Document images with source code
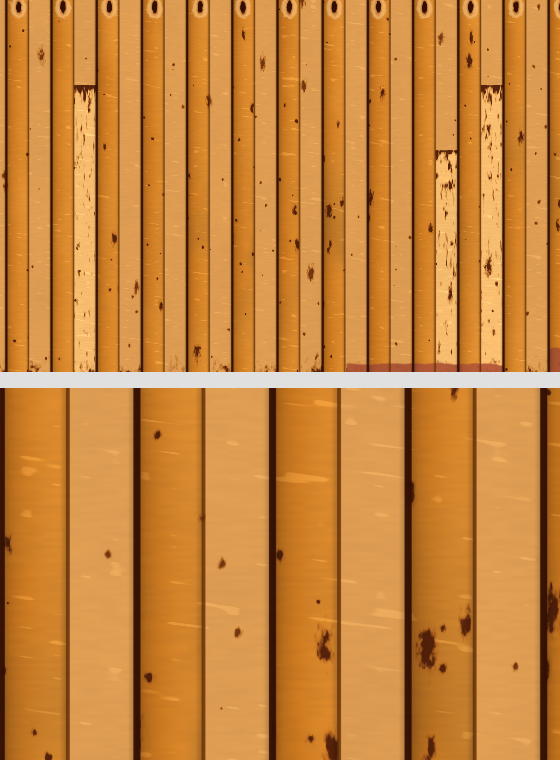
Top, the full canvas; bottom, a detail of the centre.
This texture is drawn by a Shadertoy shader. Its source:

```glsl
// Weathered corrugated steel wall: pale ridges, ochre grooves, bolt holes, rust and primer.
const float PERIOD = 0.1215;       // one ridge plus one groove, in canvas heights
const float FIRST_GROOVE = 0.0165;
const float GROOVE = 0.495;        // groove share of a period

const vec3 RIDGE = vec3(0.97, 0.74, 0.435);
const vec3 GROOVE_DARK = vec3(0.80, 0.47, 0.12);
const vec3 GROOVE_LIT = vec3(0.89, 0.57, 0.20);
const vec3 SHADOW = vec3(0.20, 0.06, 0.01);
const vec3 STAIN = vec3(0.67, 0.36, 0.10);
const vec3 RUST = vec3(0.29, 0.10, 0.03);
const vec3 PRIMER = vec3(0.67, 0.32, 0.20);

float hash(vec2 p) {
    vec3 q = fract(vec3(p.xyx) * 0.1031);
    q += dot(q, q.yzx + 33.33);
    return fract((q.x + q.y) * q.z);
}

float noise(vec2 p) {
    vec2 i = floor(p), f = fract(p);
    f = f * f * (3.0 - 2.0 * f);
    return mix(mix(hash(i), hash(i + vec2(1, 0)), f.x),
               mix(hash(i + vec2(0, 1)), hash(i + vec2(1, 1)), f.x), f.y);
}

float fbm(vec2 p) {
    return 0.55 * noise(p) + 0.3 * noise(p * 2.1 + 7.0) + 0.15 * noise(p * 4.3 + 19.0);
}

// Soft-edged line of a given half width
float line(float d, float halfWidth, float aa) {
    return 1.0 - smoothstep(halfWidth - aa, halfWidth + aa, abs(d));
}

// Corrosion is heaviest low in the middle and toward the right end
float wear(vec2 p) {
    vec2 a = (p - vec2(0.78, 0.34)) * vec2(2.6, 4.5);
    vec2 b = (p - vec2(1.44, 0.50)) * vec2(6.0, 4.0);
    return exp(-dot(a, a)) + 0.7 * exp(-dot(b, b));
}

// Scattered ragged spots: 1 at a centre, 0 at the rim, negative outside
float spots(vec2 p, vec2 cell, float radius, float stretch, float base, float wearGain, float seed) {
    float field = -1.0;
    vec2 home = floor(p / cell);
    float ragged = (fbm(p * vec2(230, 110) + seed) - 0.5) * 1.5;
    for (int j = -1; j <= 1; j++)
    for (int i = -1; i <= 1; i++) {
        vec2 id = home + vec2(i, j);
        vec2 c = (id + vec2(hash(id + seed), hash(id + seed + 31.7))) * cell;
        float chance = base + wearGain * wear(c);
        if (hash(id + seed + 73.1) > chance) continue;
        float r = radius * mix(0.4, 1.2, hash(id + seed + 11.3));
        field = max(field, 1.0 - length((p - c) / vec2(r, r * stretch)) + ragged);
    }
    return field;
}

// Brown halo around a dark core
vec3 corrode(vec3 col, float field) {
    col = mix(col, STAIN, 0.75 * smoothstep(-0.35, 0.4, field));
    return mix(col, RUST, 0.9 * smoothstep(0.1, 0.6, field));
}

// Scraped patch with a hard upper edge and rust running down from it
float scrape(vec2 p, float top) {
    float drop = top - p.y;
    float flakes = fbm(p * vec2(150, 38));
    float fade = exp(-max(drop, 0.0) * 7.0) + 1.5 * exp(-max(drop, 0.0) * 110.0);
    return smoothstep(-0.003, 0.003, drop) * (flakes - 0.75 + 0.24 * fade) * 3.5;
}

// Bolt hole with a bare pale rim
vec3 boltHole(vec3 col, vec2 p, float column) {
    p.x += (hash(vec2(column, 5)) - 0.5) * 0.008;
    float wobble = (fbm(p * 130.0 + column * 9.0) - 0.5) * 0.5;
    float rim = length(p / vec2(0.023, 0.031)) + wobble * 0.6;
    float hole = length((p - vec2(0, 0.002)) / vec2(0.0075, 0.017)) + wobble;
    col = mix(col, vec3(0.94, 0.70, 0.41), 0.9 * (1.0 - smoothstep(0.8, 1.05, rim)));
    col = mix(col, STAIN, 0.7 * (1.0 - smoothstep(0.8, 1.7, hole)));
    return mix(col, SHADOW, 1.0 - smoothstep(0.75, 1.1, hole));
}

void mainImage(out vec4 fragColor, in vec2 fragCoord) {
    vec2 p = fragCoord / iResolution.y;
    float aa = 0.8 / (iResolution.y * PERIOD);
    float along = (p.x - FIRST_GROOVE) / PERIOD;
    float column = floor(along), x = fract(along);
    float inGroove = 1.0 - smoothstep(GROOVE - aa, GROOVE + aa, x);

    // Base paint with blotches, brushed grain and pale scratches
    float blotch = fbm(p * vec2(9, 5) + column * 3.7);
    float lit = smoothstep(0.05, 0.42, x) * 0.65 + (blotch - 0.5) * 0.9 + 0.12;
    vec3 groove = mix(GROOVE_DARK, GROOVE_LIT, clamp(lit, 0.0, 1.0));
    groove *= 1.0 - 0.16 * min(wear(p), 1.0) * smoothstep(0.3, 0.7, blotch);
    vec3 ridge = RIDGE * (0.97 + 0.06 * blotch);
    vec3 col = mix(ridge, groove, inGroove);
    col *= 0.98 + 0.04 * noise(p * vec2(60, 330));
    float scratch = smoothstep(0.86, 0.95, noise(vec2(p.x * 38.0, p.y * 190.0 + p.x * 25.0)));
    col += 0.09 * scratch * vec3(1.0, 0.95, 0.7);

    // Rust: small chips, long spots, scraped ridges
    col = corrode(col, spots(p, vec2(0.045, 0.055), 0.0042, 1.2, 0.20, 0.10, 3.0));
    col = corrode(col, spots(p, vec2(0.061, 0.085), 0.0085, 2.4, 0.10, 0.55 * inGroove, 41.0));
    float slot = mod(column, 9.0);
    float top = slot == 1.0 ? 0.77 : (column == 9.0 ? 0.595 : -1.0);
    col = corrode(col, mix(scrape(p, top), -1.0, inGroove));

    // Grime and chipping at the foot of the ridges
    float foot = fbm(p * vec2(120, 70)) - 0.62 - p.y * 9.0 + 0.12;
    col = corrode(col, mix(foot * 2.0, -1.0, inGroove));

    // Exposed primer along the lower right edge
    float edge = 0.022 + 0.012 * (fbm(p * vec2(35, 8)) - 0.5) + 0.043 * step(12.0, column);
    float primer = smoothstep(0.930, 0.936, p.x) * (1.0 - smoothstep(1.350, 1.356, p.x) * step(column, 11.5));
    primer *= 1.0 - smoothstep(edge - 0.003, edge + 0.003, p.y);
    col = mix(col, PRIMER * (0.92 + 0.16 * blotch), 0.92 * primer);

    // Bolt holes at the head of each groove
    if (x < GROOVE) col = boltHole(col, vec2((x - 0.26) * PERIOD, p.y - 0.979), column);

    // Fold shadows: broad on the left of a groove, thin on its right
    float left = x - step(0.5, x);
    col *= 1.0 - 0.38 * exp(-max(left, 0.0) * 16.0) * inGroove;
    col *= 1.0 - 0.22 * smoothstep(-0.075, 0.0, left) * (1.0 - inGroove) * step(left, 0.0);
    col = mix(col, SHADOW, 0.96 * line(left - 0.004, 0.026, aa));
    col *= 1.0 - 0.2 * smoothstep(GROOVE - 0.07, GROOVE, x) * inGroove;
    col = mix(col, vec3(0.40, 0.19, 0.03), 0.85 * line(x - GROOVE, 0.014, aa));

    fragColor = vec4(clamp(col, 0.0, 1.0), 1.0);
}
```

■ **Work instruction**: From the first line to the last, return the records exactly and leave the pictures behind.

■ **Answer to the exercise**:
Top, the full canvas; bottom, a detail of the centre.
This texture is drawn by a Shadertoy shader. Its source:

```glsl
// Weathered corrugated steel wall: pale ridges, ochre grooves, bolt holes, rust and primer.
const float PERIOD = 0.1215;       // one ridge plus one groove, in canvas heights
const float FIRST_GROOVE = 0.0165;
const float GROOVE = 0.495;        // groove share of a period

const vec3 RIDGE = vec3(0.97, 0.74, 0.435);
const vec3 GROOVE_DARK = vec3(0.80, 0.47, 0.12);
const vec3 GROOVE_LIT = vec3(0.89, 0.57, 0.20);
const vec3 SHADOW = vec3(0.20, 0.06, 0.01);
const vec3 STAIN = vec3(0.67, 0.36, 0.10);
const vec3 RUST = vec3(0.29, 0.10, 0.03);
const vec3 PRIMER = vec3(0.67, 0.32, 0.20);

float hash(vec2 p) {
    vec3 q = fract(vec3(p.xyx) * 0.1031);
    q += dot(q, q.yzx + 33.33);
    return fract((q.x + q.y) * q.z);
}

float noise(vec2 p) {
    vec2 i = floor(p), f = fract(p);
    f = f * f * (3.0 - 2.0 * f);
    return mix(mix(hash(i), hash(i + vec2(1, 0)), f.x),
               mix(hash(i + vec2(0, 1)), hash(i + vec2(1, 1)), f.x), f.y);
}

float fbm(vec2 p) {
    return 0.55 * noise(p) + 0.3 * noise(p * 2.1 + 7.0) + 0.15 * noise(p * 4.3 + 19.0);
}

// Soft-edged line of a given half width
float line(float d, float halfWidth, float aa) {
    return 1.0 - smoothstep(halfWidth - aa, halfWidth + aa, abs(d));
}

// Corrosion is heaviest low in the middle and toward the right end
float wear(vec2 p) {
    vec2 a = (p - vec2(0.78, 0.34)) * vec2(2.6, 4.5);
    vec2 b = (p - vec2(1.44, 0.50)) * vec2(6.0, 4.0);
    return exp(-dot(a, a)) + 0.7 * exp(-dot(b, b));
}

// Scattered ragged spots: 1 at a centre, 0 at the rim, negative outside
float spots(vec2 p, vec2 cell, float radius, float stretch, float base, float wearGain, float seed) {
    float field = -1.0;
    vec2 home = floor(p / cell);
    float ragged = (fbm(p * vec2(230, 110) + seed) - 0.5) * 1.5;
    for (int j = -1; j <= 1; j++)
    for (int i = -1; i <= 1; i++) {
        vec2 id = home + vec2(i, j);
        vec2 c = (id + vec2(hash(id + seed), hash(id + seed + 31.7))) * cell;
        float chance = base + wearGain * wear(c);
        if (hash(id + seed + 73.1) > chance) continue;
        float r = radius * mix(0.4, 1.2, hash(id + seed + 11.3));
        field = max(field, 1.0 - length((p - c) / vec2(r, r * stretch)) + ragged);
    }
    return field;
}

// Brown halo around a dark core
vec3 corrode(vec3 col, float field) {
    col = mix(col, STAIN, 0.75 * smoothstep(-0.35, 0.4, field));
    return mix(col, RUST, 0.9 * smoothstep(0.1, 0.6, field));
}

// Scraped patch with a hard upper edge and rust running down from it
float scrape(vec2 p, float top) {
    float drop = top - p.y;
    float flakes = fbm(p * vec2(150, 38));
    float fade = exp(-max(drop, 0.0) * 7.0) + 1.5 * exp(-max(drop, 0.0) * 110.0);
    return smoothstep(-0.003, 0.003, drop) * (flakes - 0.75 + 0.24 * fade) * 3.5;
}

// Bolt hole with a bare pale rim
vec3 boltHole(vec3 col, vec2 p, float column) {
    p.x += (hash(vec2(column, 5)) - 0.5) * 0.008;
    float wobble = (fbm(p * 130.0 + column * 9.0) - 0.5) * 0.5;
    float rim = length(p / vec2(0.023, 0.031)) + wobble * 0.6;
    float hole = length((p - vec2(0, 0.002)) / vec2(0.0075, 0.017)) + wobble;
    col = mix(col, vec3(0.94, 0.70, 0.41), 0.9 * (1.0 - smoothstep(0.8, 1.05, rim)));
    col = mix(col, STAIN, 0.7 * (1.0 - smoothstep(0.8, 1.7, hole)));
    return mix(col, SHADOW, 1.0 - smoothstep(0.75, 1.1, hole));
}

void mainImage(out vec4 fragColor, in vec2 fragCoord) {
    vec2 p = fragCoord / iResolution.y;
    float aa = 0.8 / (iResolution.y * PERIOD);
    float along = (p.x - FIRST_GROOVE) / PERIOD;
    float column = floor(along), x = fract(along);
    float inGroove = 1.0 - smoothstep(GROOVE - aa, GROOVE + aa, x);

    // Base paint with blotches, brushed grain and pale scratches
    float blotch = fbm(p * vec2(9, 5) + column * 3.7);
    float lit = smoothstep(0.05, 0.42, x) * 0.65 + (blotch - 0.5) * 0.9 + 0.12;
    vec3 groove = mix(GROOVE_DARK, GROOVE_LIT, clamp(lit, 0.0, 1.0));
    groove *= 1.0 - 0.16 * min(wear(p), 1.0) * smoothstep(0.3, 0.7, blotch);
    vec3 ridge = RIDGE * (0.97 + 0.06 * blotch);
    vec3 col = mix(ridge, groove, inGroove);
    col *= 0.98 + 0.04 * noise(p * vec2(60, 330));
    float scratch = smoothstep(0.86, 0.95, noise(vec2(p.x * 38.0, p.y * 190.0 + p.x * 25.0)));
    col += 0.09 * scratch * vec3(1.0, 0.95, 0.7);

    // Rust: small chips, long spots, scraped ridges
    col = corrode(col, spots(p, vec2(0.045, 0.055), 0.0042, 1.2, 0.20, 0.10, 3.0));
    col = corrode(col, spots(p, vec2(0.061, 0.085), 0.0085, 2.4, 0.10, 0.55 * inGroove, 41.0));
    float slot = mod(column, 9.0);
    float top = slot == 1.0 ? 0.77 : (column == 9.0 ? 0.595 : -1.0);
    col = corrode(col, mix(scrape(p, top), -1.0, inGroove));

    // Grime and chipping at the foot of the ridges
    float foot = fbm(p * vec2(120, 70)) - 0.62 - p.y * 9.0 + 0.12;
    col = corrode(col, mix(foot * 2.0, -1.0, inGroove));

    // Exposed primer along the lower right edge
    float edge = 0.022 + 0.012 * (fbm(p * vec2(35, 8)) - 0.5) + 0.043 * step(12.0, column);
    float primer = smoothstep(0.930, 0.936, p.x) * (1.0 - smoothstep(1.350, 1.356, p.x) * step(column, 11.5));
    primer *= 1.0 - smoothstep(edge - 0.003, edge + 0.003, p.y);
    col = mix(col, PRIMER * (0.92 + 0.16 * blotch), 0.92 * primer);

    // Bolt holes at the head of each groove
    if (x < GROOVE) col = boltHole(col, vec2((x - 0.26) * PERIOD, p.y - 0.979), column);

    // Fold shadows: broad on the left of a groove, thin on its right
    float left = x - step(0.5, x);
    col *= 1.0 - 0.38 * exp(-max(left, 0.0) * 16.0) * inGroove;
    col *= 1.0 - 0.22 * smoothstep(-0.075, 0.0, left) * (1.0 - inGroove) * step(left, 0.0);
    col = mix(col, SHADOW, 0.96 * line(left - 0.004, 0.026, aa));
    col *= 1.0 - 0.2 * smoothstep(GROOVE - 0.07, GROOVE, x) * inGroove;
    col = mix(col, vec3(0.40, 0.19, 0.03), 0.85 * line(x - GROOVE, 0.014, aa));

    fragColor = vec4(clamp(col, 0.0, 1.0), 1.0);
}
```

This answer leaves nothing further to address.